## Work request
The result should be every line in the material below containing the string "none".

Extracted material section start

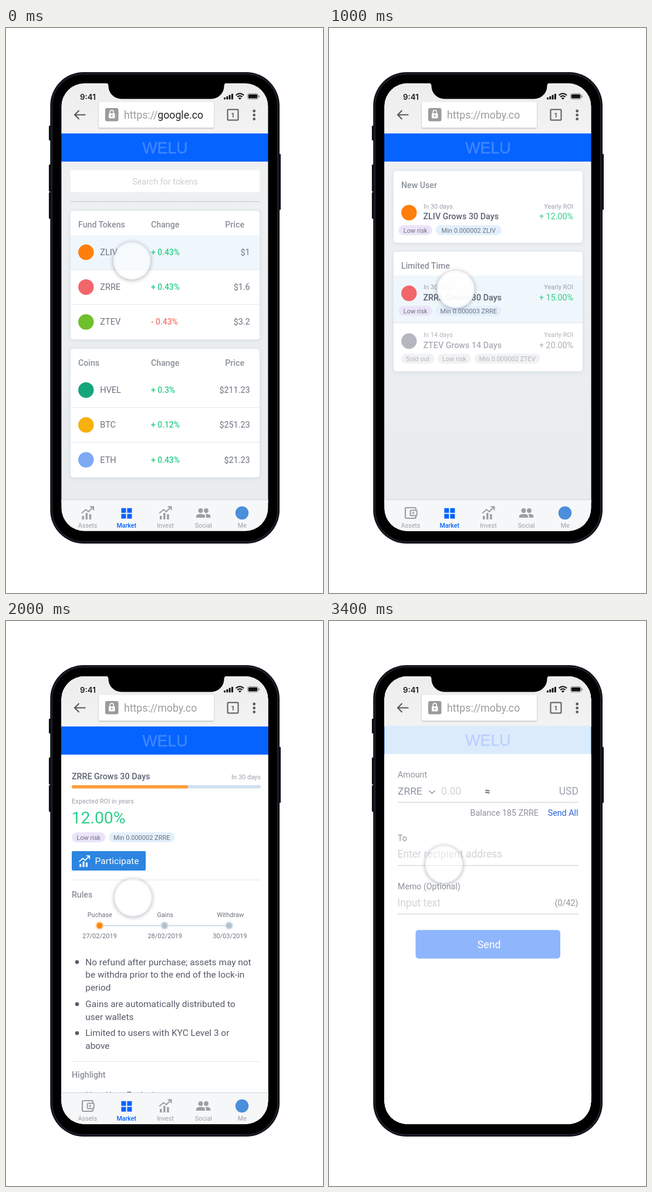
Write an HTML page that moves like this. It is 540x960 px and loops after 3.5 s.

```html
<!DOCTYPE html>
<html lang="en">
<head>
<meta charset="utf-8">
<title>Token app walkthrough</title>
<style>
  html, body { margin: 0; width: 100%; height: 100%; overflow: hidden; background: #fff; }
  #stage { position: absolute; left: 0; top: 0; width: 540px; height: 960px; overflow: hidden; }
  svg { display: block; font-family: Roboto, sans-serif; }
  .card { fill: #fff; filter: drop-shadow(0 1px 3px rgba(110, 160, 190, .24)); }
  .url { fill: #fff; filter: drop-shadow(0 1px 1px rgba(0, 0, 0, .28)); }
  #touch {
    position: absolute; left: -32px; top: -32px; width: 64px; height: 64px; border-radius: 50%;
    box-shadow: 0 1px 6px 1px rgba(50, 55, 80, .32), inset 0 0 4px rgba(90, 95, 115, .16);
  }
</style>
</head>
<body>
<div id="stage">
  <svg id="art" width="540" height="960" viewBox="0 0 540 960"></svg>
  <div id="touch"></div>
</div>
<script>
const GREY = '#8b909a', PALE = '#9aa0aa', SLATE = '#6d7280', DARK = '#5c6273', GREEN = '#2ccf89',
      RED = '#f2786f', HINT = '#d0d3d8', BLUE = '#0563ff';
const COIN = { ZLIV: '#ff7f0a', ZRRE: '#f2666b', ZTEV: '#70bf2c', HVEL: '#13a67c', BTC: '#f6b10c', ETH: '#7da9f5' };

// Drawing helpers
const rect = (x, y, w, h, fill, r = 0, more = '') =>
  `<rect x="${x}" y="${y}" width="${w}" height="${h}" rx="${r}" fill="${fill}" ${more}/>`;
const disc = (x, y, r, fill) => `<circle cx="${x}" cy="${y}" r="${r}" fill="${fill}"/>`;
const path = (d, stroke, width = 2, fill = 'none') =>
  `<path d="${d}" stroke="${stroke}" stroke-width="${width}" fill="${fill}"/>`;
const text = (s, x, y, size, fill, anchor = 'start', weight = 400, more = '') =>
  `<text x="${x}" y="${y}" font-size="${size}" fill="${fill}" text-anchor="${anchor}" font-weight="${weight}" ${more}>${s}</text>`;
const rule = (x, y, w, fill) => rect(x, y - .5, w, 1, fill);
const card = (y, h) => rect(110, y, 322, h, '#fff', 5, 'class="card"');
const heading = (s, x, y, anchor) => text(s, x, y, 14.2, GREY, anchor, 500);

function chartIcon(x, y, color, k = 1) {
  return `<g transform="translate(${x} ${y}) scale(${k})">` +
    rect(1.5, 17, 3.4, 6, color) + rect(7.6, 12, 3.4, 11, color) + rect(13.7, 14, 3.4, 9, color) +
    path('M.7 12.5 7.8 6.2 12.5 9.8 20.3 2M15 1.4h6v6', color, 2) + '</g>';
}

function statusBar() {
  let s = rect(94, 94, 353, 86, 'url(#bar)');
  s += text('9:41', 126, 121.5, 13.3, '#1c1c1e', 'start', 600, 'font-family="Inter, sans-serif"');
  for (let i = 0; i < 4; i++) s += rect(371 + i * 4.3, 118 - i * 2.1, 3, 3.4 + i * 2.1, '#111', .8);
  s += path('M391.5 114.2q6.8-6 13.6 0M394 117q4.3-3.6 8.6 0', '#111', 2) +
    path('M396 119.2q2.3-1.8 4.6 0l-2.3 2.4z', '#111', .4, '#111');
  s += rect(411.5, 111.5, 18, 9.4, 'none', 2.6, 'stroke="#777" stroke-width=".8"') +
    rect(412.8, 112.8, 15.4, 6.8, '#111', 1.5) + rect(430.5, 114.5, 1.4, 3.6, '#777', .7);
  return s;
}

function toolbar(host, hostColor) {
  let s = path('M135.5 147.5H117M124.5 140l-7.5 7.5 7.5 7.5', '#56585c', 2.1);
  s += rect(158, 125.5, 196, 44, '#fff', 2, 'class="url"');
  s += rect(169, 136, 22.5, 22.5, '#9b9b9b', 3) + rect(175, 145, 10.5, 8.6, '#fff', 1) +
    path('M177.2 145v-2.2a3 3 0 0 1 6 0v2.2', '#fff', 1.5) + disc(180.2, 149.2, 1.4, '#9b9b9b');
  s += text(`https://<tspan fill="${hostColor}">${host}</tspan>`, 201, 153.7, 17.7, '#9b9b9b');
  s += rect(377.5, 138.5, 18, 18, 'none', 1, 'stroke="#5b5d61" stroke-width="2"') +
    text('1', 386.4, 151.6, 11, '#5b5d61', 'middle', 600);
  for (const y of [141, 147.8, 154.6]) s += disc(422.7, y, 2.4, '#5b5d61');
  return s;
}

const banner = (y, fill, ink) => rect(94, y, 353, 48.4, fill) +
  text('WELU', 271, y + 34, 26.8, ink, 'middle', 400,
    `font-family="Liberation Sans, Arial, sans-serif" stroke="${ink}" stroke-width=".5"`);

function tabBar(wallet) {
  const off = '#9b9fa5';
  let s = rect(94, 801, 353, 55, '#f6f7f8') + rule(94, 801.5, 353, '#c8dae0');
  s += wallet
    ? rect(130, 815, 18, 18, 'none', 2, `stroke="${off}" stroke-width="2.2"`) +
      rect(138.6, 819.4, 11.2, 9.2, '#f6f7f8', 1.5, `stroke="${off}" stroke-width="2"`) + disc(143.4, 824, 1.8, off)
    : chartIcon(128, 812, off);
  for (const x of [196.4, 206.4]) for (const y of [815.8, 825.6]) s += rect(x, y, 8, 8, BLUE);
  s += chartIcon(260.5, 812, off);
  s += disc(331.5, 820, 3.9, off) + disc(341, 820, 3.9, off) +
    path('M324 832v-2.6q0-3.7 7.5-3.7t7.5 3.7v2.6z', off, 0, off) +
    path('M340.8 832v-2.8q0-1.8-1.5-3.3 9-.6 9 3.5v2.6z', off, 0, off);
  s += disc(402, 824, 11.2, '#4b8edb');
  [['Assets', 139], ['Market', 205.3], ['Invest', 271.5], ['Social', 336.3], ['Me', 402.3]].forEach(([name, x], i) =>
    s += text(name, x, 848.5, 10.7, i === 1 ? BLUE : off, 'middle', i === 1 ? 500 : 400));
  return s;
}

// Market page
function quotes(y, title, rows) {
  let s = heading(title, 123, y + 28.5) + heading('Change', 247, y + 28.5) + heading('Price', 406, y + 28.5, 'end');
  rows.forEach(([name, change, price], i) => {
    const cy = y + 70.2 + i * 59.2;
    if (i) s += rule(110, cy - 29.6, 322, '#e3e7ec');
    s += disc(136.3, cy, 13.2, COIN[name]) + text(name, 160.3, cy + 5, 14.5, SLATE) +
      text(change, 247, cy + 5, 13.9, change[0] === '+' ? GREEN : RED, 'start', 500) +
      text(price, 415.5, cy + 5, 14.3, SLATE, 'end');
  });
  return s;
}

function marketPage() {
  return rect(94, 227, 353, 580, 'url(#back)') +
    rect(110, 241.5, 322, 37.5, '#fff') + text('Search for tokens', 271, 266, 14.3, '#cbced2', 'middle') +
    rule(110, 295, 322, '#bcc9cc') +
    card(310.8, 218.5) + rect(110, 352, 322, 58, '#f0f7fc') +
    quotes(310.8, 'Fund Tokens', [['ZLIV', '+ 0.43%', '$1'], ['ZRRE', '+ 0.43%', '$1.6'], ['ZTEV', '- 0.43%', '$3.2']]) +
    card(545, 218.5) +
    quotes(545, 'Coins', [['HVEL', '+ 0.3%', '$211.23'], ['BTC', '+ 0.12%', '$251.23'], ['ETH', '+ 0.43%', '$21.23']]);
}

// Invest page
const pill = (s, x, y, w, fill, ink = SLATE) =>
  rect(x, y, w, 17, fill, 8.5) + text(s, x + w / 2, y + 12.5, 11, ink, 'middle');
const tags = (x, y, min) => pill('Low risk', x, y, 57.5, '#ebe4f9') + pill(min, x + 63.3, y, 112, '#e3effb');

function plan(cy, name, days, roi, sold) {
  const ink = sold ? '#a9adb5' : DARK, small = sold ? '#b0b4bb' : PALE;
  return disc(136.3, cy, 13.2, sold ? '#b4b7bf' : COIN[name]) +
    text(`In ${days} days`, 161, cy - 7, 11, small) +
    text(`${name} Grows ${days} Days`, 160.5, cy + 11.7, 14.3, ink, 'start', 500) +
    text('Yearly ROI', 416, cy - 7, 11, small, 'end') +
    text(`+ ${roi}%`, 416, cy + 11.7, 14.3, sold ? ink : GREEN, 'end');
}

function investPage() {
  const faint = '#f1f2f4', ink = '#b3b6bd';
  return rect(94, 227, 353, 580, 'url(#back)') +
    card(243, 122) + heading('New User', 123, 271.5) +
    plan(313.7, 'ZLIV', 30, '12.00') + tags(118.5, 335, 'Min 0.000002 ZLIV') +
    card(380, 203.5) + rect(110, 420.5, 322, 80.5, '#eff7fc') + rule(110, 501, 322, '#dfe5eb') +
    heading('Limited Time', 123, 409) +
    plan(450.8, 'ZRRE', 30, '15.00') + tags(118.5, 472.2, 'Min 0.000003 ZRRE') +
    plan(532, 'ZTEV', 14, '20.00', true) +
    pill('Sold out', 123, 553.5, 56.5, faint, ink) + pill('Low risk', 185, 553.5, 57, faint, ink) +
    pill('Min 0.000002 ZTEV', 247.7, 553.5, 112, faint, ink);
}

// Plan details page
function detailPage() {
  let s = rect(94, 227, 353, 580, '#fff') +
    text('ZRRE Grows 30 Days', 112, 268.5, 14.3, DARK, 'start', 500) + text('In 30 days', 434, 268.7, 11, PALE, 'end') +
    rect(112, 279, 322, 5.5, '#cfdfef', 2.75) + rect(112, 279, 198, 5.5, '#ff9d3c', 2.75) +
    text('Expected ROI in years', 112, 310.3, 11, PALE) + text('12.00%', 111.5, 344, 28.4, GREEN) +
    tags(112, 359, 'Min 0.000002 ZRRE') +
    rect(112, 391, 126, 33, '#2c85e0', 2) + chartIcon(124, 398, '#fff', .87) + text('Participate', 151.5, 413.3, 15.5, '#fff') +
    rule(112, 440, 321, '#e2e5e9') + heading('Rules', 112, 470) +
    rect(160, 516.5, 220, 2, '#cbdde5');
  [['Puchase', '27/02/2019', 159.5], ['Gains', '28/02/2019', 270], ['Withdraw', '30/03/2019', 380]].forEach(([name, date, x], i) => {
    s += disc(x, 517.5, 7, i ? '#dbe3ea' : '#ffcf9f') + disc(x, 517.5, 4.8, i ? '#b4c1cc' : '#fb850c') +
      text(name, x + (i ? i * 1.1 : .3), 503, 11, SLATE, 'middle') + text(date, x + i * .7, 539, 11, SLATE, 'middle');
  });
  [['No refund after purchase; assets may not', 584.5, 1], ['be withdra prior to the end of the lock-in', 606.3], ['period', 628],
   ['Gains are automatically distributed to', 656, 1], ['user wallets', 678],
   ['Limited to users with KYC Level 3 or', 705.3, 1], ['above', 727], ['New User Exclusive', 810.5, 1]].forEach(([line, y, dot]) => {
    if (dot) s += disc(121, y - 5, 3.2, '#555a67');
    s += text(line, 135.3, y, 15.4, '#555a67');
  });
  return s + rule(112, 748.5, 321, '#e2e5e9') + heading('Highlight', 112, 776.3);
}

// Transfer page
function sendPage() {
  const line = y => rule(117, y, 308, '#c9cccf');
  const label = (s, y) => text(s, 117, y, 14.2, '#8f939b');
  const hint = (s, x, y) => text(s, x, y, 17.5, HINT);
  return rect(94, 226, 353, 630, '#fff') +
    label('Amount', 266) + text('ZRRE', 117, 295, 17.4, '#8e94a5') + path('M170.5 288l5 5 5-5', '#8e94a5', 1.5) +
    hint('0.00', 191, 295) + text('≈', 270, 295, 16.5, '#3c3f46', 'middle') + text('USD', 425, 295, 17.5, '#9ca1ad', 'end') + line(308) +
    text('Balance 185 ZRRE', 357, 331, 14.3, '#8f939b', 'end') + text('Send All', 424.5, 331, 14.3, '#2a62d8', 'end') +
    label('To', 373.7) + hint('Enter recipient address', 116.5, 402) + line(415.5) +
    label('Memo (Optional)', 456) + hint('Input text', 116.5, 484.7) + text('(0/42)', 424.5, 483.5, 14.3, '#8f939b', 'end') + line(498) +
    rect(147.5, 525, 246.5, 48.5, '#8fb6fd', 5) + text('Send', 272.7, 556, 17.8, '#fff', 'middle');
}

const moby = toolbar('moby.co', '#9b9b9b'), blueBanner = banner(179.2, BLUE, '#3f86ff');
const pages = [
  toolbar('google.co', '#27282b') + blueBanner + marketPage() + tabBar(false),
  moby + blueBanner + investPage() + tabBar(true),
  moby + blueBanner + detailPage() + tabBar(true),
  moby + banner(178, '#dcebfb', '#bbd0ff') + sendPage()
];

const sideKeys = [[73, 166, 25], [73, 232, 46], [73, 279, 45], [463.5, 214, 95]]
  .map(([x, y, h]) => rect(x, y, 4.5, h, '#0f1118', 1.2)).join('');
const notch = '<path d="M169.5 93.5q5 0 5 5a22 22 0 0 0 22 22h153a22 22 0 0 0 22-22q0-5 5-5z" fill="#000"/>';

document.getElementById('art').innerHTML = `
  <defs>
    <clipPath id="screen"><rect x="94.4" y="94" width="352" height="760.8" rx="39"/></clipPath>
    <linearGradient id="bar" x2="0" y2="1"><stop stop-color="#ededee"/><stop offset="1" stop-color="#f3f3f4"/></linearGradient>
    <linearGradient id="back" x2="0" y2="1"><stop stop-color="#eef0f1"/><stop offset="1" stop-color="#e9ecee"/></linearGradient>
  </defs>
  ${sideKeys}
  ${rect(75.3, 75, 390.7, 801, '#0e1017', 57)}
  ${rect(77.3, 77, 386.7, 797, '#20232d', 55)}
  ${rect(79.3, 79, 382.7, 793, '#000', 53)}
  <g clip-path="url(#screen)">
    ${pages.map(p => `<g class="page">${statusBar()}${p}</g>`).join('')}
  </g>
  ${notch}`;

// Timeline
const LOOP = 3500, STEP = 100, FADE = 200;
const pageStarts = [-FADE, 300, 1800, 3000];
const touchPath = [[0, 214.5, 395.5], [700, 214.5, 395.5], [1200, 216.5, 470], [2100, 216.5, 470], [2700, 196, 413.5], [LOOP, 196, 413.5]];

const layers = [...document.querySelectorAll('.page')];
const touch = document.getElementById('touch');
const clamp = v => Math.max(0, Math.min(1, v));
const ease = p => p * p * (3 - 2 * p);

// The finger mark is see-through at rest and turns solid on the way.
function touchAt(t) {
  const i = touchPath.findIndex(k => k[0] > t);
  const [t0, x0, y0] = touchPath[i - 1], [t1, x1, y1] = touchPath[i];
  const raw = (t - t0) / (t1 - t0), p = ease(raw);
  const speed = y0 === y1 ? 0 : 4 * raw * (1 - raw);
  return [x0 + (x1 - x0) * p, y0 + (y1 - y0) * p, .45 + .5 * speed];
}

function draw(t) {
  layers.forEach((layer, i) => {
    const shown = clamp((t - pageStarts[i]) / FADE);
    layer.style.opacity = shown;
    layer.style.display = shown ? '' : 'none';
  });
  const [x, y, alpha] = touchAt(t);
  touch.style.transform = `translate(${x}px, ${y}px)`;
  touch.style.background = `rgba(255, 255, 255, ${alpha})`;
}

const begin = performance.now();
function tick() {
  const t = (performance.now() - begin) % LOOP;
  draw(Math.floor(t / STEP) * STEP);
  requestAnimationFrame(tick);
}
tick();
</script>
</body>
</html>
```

Extracted material section end
Extracted material section start

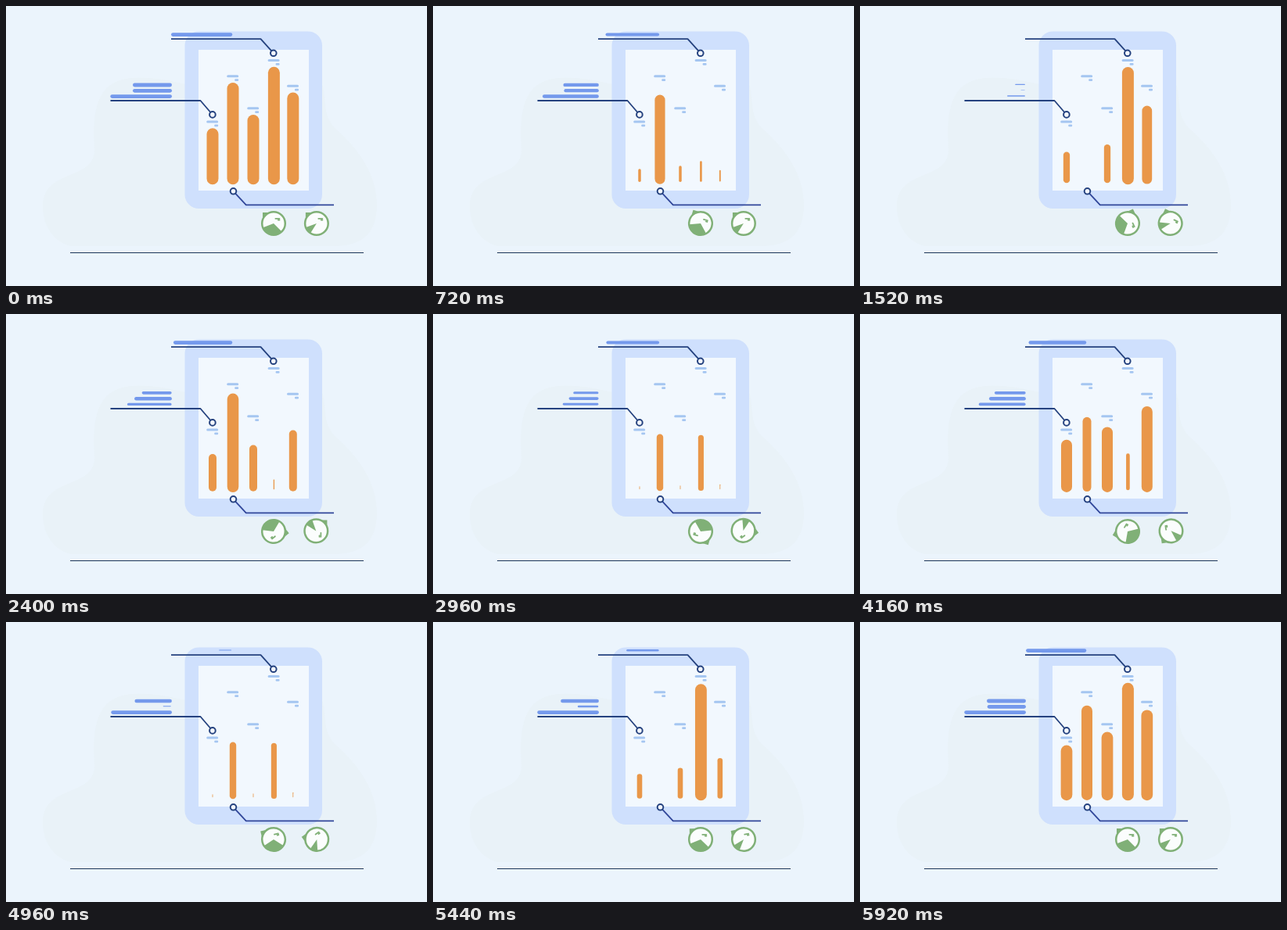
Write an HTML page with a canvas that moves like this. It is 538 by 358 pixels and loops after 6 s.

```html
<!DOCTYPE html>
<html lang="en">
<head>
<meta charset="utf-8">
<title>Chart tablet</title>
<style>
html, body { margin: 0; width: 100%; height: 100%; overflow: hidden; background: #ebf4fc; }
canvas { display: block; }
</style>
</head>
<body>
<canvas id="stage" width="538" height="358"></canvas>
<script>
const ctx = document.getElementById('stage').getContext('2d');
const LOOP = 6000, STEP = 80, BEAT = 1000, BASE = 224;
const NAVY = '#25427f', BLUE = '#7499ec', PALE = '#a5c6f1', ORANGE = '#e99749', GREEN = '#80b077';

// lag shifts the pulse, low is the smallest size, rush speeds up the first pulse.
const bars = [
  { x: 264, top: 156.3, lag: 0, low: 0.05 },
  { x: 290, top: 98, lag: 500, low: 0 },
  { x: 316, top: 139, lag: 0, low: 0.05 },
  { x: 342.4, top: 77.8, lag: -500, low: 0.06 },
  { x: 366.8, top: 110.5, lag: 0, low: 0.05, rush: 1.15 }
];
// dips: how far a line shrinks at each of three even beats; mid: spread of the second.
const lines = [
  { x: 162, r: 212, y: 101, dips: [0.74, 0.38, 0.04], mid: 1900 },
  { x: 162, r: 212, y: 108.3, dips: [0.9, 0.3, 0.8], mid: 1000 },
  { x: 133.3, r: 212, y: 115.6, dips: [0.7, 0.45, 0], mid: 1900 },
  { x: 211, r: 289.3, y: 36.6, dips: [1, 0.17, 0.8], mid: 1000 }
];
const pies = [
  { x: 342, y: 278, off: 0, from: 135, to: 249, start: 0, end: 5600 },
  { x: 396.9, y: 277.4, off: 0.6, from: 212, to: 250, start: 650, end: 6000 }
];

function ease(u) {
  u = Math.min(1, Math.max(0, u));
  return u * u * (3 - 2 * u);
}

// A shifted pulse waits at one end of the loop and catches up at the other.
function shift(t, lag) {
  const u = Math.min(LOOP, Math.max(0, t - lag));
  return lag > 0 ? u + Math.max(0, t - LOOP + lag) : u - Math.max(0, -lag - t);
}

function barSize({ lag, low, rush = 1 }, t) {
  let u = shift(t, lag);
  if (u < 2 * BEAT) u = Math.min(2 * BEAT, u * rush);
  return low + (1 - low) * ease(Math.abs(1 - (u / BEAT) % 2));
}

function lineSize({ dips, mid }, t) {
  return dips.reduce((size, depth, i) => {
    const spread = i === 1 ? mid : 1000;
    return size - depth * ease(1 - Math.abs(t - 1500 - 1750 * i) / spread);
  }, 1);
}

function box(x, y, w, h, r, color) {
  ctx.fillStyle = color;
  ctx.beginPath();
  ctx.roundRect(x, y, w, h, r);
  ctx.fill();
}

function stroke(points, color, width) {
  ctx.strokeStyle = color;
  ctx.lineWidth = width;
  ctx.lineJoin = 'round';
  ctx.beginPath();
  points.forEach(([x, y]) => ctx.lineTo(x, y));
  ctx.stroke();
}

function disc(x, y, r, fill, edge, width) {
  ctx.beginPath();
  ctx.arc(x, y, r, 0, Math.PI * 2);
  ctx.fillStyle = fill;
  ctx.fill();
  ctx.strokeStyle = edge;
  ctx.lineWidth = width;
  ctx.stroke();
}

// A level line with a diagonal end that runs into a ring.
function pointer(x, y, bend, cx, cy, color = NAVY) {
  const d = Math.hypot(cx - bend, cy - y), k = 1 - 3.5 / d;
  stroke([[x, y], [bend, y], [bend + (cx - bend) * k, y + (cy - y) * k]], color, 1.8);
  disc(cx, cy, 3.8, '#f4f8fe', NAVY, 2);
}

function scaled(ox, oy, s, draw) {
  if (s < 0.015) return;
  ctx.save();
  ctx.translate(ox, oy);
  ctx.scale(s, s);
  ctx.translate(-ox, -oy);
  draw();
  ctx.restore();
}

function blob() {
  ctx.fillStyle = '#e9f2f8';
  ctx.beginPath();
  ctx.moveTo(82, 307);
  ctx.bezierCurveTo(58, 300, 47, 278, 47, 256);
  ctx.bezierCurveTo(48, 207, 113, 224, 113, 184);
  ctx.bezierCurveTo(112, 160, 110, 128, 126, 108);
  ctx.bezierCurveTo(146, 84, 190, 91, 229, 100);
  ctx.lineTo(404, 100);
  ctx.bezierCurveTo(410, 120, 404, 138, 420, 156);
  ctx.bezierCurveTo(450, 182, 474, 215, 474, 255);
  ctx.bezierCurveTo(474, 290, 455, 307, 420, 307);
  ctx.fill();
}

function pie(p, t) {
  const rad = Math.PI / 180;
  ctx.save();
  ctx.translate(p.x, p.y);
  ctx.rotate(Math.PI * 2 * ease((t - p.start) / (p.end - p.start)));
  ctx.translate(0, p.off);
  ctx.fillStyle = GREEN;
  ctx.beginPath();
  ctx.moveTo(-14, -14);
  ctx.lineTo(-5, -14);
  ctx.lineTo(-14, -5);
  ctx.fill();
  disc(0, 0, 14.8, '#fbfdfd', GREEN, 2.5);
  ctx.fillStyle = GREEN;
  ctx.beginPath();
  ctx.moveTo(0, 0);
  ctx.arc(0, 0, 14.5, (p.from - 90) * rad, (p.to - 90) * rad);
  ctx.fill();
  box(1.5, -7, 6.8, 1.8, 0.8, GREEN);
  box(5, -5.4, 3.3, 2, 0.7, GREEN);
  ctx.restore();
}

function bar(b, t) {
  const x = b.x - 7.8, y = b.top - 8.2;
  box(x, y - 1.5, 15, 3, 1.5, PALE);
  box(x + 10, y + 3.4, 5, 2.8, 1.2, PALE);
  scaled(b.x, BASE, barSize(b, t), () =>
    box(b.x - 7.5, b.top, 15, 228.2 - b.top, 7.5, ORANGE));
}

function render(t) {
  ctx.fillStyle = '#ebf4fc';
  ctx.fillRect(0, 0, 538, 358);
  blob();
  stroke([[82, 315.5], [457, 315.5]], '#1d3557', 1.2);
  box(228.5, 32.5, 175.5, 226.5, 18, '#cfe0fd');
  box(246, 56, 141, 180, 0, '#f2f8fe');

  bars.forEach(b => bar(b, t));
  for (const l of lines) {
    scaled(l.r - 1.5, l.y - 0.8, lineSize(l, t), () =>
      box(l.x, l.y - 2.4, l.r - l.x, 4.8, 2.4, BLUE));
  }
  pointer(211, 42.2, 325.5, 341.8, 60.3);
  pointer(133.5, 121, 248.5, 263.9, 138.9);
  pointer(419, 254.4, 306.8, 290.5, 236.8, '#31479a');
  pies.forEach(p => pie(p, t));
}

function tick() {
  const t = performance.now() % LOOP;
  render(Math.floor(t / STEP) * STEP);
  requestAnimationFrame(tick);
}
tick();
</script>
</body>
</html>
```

Extracted material section end

## Solution
const path = (d, stroke, width = 2, fill = 'none') =>
  s += rect(411.5, 111.5, 18, 9.4, 'none', 2.6, 'stroke="#777" stroke-width=".8"') +
  s += rect(377.5, 138.5, 18, 18, 'none', 1, 'stroke="#5b5d61" stroke-width="2"') +
    ? rect(130, 815, 18, 18, 'none', 2, `stroke="${off}" stroke-width="2.2"`) +
    layer.style.display = shown ? '' : 'none';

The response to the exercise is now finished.